Art exhibition by Todd Williams & Therese Ritchie
Northern Centre for Contemporary Art
Viney Lane, Darwin
Until October 12

“My name is Chips Mackinolty and I am an alcoholic …

“Everyone assumes that grog is an exclusively Aboriginal problem. That is simply not true. Around 50% of Aboriginal people don’t drink at all.

“If the Northern Territory were a nation, we would have the third-highest per capita consumption in the world, and that is not down to Aboriginal Territorians, but to non-Aboriginal people living here.”

With these words, Mackinolty opened Groggy, an exhibition of works by local artists Todd Williams and Therese Ritchie, on September 13 at the Northern Centre for Contemporary Art.

Groggy takes the current obsession with alcohol and its social impacts displayed by the NT government and mainstream media and turns it on its head. It examines, and perhaps even celebrates, the central role of alcohol in white Australian culture.

The exhibition of photomontages was inspired, in part, by Chief Minister Adam Giles and deputy chief minister Dave Tollner addressing an Australian Hotels Association (AHA) event in May.

At the same time that his government was defending new mandatory rehabilitation laws that criminalise drinking and disproportionately target Aboriginal people, Giles told the AHA event alcohol was a “core social value” that should be enshrined as part of Territory life.

At the packed-out opening, Ritchie explained her and Williams’, mixed response to the comments: they were “in accord with the view” but wondered “why only a small percentage of the population are vilified and held responsible for alcohol-related issues that are problematic”.

The long-time Darwin artist told the crowd: “Todd and I agreed to go the track less travelled, and focus on the culture of ‘Territory drinking’ that is much more agreeable — when white people do it.”

At the AHA event, Tollner had praised the liquor industry for the role it was playing in directing the government’s alcohol policy. Mackinolty said: ”In doing so, our two most senior politicians explicitly praised the liquor industry for: contributing to the third-highest jailing rate in the world (with 60-80% of people doing time for alcohol-related offenses, supporting the highest level of fractured jaws in the world, [and] having a hand in an alcohol-related death rate three and a half times the rate of the rest of the nation.”
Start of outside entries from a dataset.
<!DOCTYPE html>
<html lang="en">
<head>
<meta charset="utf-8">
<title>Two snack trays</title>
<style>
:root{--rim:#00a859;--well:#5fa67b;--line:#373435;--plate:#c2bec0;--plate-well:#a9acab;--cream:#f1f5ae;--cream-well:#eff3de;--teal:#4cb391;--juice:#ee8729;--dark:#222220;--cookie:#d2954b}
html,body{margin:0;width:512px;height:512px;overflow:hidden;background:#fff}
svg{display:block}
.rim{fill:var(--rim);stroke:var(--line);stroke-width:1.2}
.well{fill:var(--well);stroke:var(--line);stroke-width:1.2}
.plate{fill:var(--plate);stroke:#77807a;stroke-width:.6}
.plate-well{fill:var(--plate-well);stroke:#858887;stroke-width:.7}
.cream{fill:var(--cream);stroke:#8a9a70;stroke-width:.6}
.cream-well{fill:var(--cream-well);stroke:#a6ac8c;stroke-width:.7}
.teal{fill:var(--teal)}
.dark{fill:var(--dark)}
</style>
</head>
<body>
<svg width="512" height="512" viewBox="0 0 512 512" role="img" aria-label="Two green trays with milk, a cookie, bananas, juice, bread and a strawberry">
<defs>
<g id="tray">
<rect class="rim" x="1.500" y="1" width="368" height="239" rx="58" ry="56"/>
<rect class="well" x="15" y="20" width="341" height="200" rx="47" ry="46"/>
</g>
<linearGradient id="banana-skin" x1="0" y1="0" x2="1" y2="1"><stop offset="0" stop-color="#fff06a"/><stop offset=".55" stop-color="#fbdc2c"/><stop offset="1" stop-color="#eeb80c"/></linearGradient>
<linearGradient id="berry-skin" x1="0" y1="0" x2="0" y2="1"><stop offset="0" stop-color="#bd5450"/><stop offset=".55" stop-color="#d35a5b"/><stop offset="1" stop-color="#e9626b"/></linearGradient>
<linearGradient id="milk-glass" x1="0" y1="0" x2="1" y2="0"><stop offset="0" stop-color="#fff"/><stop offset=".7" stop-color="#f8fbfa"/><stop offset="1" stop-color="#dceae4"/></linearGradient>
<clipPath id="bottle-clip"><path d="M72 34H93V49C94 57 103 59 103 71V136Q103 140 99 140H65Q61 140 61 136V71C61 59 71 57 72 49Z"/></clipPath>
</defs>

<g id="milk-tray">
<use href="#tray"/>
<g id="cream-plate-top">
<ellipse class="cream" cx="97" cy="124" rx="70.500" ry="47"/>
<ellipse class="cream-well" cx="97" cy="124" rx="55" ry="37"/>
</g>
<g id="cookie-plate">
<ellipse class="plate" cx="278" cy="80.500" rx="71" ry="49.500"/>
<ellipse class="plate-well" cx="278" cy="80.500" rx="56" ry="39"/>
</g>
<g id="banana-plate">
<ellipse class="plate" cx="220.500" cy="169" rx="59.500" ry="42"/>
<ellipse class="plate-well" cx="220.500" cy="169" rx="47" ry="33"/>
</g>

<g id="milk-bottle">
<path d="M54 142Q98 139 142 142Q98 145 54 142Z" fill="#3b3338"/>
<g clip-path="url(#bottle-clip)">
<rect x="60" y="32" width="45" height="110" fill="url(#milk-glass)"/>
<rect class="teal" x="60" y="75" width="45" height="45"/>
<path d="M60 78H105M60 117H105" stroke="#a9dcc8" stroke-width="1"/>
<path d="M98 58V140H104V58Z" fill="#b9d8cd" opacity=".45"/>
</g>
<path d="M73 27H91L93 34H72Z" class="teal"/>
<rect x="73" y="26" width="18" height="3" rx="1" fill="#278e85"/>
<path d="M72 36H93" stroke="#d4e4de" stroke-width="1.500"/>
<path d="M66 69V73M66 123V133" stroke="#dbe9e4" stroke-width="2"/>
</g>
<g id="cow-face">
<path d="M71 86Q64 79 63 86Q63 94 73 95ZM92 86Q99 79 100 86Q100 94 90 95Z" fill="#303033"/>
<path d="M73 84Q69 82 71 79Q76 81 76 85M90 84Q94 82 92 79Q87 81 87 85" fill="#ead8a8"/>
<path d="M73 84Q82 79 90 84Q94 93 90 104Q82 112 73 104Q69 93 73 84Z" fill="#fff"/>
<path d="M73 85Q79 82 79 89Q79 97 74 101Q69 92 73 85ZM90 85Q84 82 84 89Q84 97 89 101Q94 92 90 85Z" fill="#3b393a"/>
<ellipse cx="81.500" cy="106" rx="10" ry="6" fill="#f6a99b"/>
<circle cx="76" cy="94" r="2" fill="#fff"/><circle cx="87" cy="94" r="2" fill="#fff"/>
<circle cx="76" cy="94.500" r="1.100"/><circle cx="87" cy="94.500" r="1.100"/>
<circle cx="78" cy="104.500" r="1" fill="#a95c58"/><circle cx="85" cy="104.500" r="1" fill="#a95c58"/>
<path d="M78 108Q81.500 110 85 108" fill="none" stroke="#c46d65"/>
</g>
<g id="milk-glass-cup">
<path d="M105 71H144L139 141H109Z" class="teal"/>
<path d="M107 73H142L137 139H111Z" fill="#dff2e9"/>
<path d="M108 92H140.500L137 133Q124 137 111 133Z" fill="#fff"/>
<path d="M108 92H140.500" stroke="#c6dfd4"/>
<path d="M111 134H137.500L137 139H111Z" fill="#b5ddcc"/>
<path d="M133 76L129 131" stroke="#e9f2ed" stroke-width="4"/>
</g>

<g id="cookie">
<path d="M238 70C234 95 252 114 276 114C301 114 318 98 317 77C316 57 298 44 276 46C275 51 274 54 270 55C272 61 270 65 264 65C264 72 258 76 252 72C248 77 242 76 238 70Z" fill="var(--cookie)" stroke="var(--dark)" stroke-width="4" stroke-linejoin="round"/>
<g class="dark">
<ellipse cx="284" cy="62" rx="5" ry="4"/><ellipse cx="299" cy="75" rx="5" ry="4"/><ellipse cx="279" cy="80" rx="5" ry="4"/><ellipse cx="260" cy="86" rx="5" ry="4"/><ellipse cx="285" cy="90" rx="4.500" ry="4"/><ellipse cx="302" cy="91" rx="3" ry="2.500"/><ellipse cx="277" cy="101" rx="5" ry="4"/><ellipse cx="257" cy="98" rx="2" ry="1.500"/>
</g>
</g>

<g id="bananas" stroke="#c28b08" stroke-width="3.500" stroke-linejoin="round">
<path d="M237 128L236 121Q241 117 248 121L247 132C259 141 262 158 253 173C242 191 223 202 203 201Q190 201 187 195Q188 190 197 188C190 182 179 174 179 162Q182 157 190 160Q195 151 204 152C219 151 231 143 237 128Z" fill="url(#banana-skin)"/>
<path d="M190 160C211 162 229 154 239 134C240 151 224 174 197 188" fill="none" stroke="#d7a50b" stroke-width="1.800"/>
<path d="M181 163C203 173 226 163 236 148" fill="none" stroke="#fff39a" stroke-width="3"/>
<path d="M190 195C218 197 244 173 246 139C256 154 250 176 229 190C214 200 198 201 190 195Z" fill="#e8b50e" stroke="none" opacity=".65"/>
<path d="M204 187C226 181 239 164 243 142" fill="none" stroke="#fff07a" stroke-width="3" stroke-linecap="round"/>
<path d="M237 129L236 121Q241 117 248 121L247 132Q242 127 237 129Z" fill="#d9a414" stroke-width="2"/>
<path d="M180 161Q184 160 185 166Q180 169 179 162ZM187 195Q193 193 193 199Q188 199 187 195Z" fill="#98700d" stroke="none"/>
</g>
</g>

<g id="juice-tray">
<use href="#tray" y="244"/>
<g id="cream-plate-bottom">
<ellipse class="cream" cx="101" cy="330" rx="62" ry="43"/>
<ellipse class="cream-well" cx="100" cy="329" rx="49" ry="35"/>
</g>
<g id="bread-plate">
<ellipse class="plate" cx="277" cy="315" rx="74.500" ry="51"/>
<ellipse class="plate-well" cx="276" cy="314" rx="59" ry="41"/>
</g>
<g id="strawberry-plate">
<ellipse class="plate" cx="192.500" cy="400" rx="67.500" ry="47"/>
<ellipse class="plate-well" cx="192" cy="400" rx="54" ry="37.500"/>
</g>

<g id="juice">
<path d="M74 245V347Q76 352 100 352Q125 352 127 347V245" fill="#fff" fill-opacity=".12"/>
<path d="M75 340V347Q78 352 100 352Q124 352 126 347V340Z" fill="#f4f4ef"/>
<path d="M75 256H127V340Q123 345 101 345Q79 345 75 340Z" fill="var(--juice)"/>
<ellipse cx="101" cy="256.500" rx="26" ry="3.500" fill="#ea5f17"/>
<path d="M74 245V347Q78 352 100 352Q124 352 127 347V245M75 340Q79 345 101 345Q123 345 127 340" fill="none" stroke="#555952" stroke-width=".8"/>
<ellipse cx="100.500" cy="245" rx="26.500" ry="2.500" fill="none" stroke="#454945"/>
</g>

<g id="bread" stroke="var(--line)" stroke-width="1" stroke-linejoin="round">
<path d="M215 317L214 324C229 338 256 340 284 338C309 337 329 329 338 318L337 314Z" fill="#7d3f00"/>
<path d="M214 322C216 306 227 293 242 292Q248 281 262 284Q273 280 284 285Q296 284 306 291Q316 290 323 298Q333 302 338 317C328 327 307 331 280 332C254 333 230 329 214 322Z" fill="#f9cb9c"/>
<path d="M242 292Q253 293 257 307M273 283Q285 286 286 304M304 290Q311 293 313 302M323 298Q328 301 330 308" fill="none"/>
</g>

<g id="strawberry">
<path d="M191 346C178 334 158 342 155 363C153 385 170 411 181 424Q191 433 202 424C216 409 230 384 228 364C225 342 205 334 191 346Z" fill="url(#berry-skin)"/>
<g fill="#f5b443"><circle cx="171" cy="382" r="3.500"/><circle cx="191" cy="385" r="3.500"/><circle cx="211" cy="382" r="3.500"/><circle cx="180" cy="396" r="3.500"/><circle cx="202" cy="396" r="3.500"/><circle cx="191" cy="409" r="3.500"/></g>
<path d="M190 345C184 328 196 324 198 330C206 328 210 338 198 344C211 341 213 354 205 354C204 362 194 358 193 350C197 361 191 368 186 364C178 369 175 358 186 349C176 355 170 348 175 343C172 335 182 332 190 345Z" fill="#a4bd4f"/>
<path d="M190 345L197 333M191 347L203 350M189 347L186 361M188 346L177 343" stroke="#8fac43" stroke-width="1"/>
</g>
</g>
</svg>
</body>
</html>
The comments by Giles and Tollner clearly touched the artists: one piece depicts a series of photos of Tollner with alcohol packaging woven into the fabric of his jacket.

A huge painting of Giles is superimposed over one of the ubiquitous “prescribed area” signs that were put at the entrance to Aboriginal communities as part of the 2007 NT intervention.

Other large photos simply depict rows of white Australians leaving bottle shops laden with alcohol bought by the carton, a typical Territorian scene.

When the speeches were over, it was time to enjoy the art, and of course have a drink or five — it is the build-up to the wet season, after all. Throughout the evening, the punters had to put up with the roving mock “police officers”, complete with batons and aviator sunglasses, arbitrarily searching bags and emptying beer bottles into a rubbish bin.

This may have appeared extreme to some, but my Yolngu friends assure me it is a common enough occurrence — if your skin is black and you have the audacity to be in a Darwin park.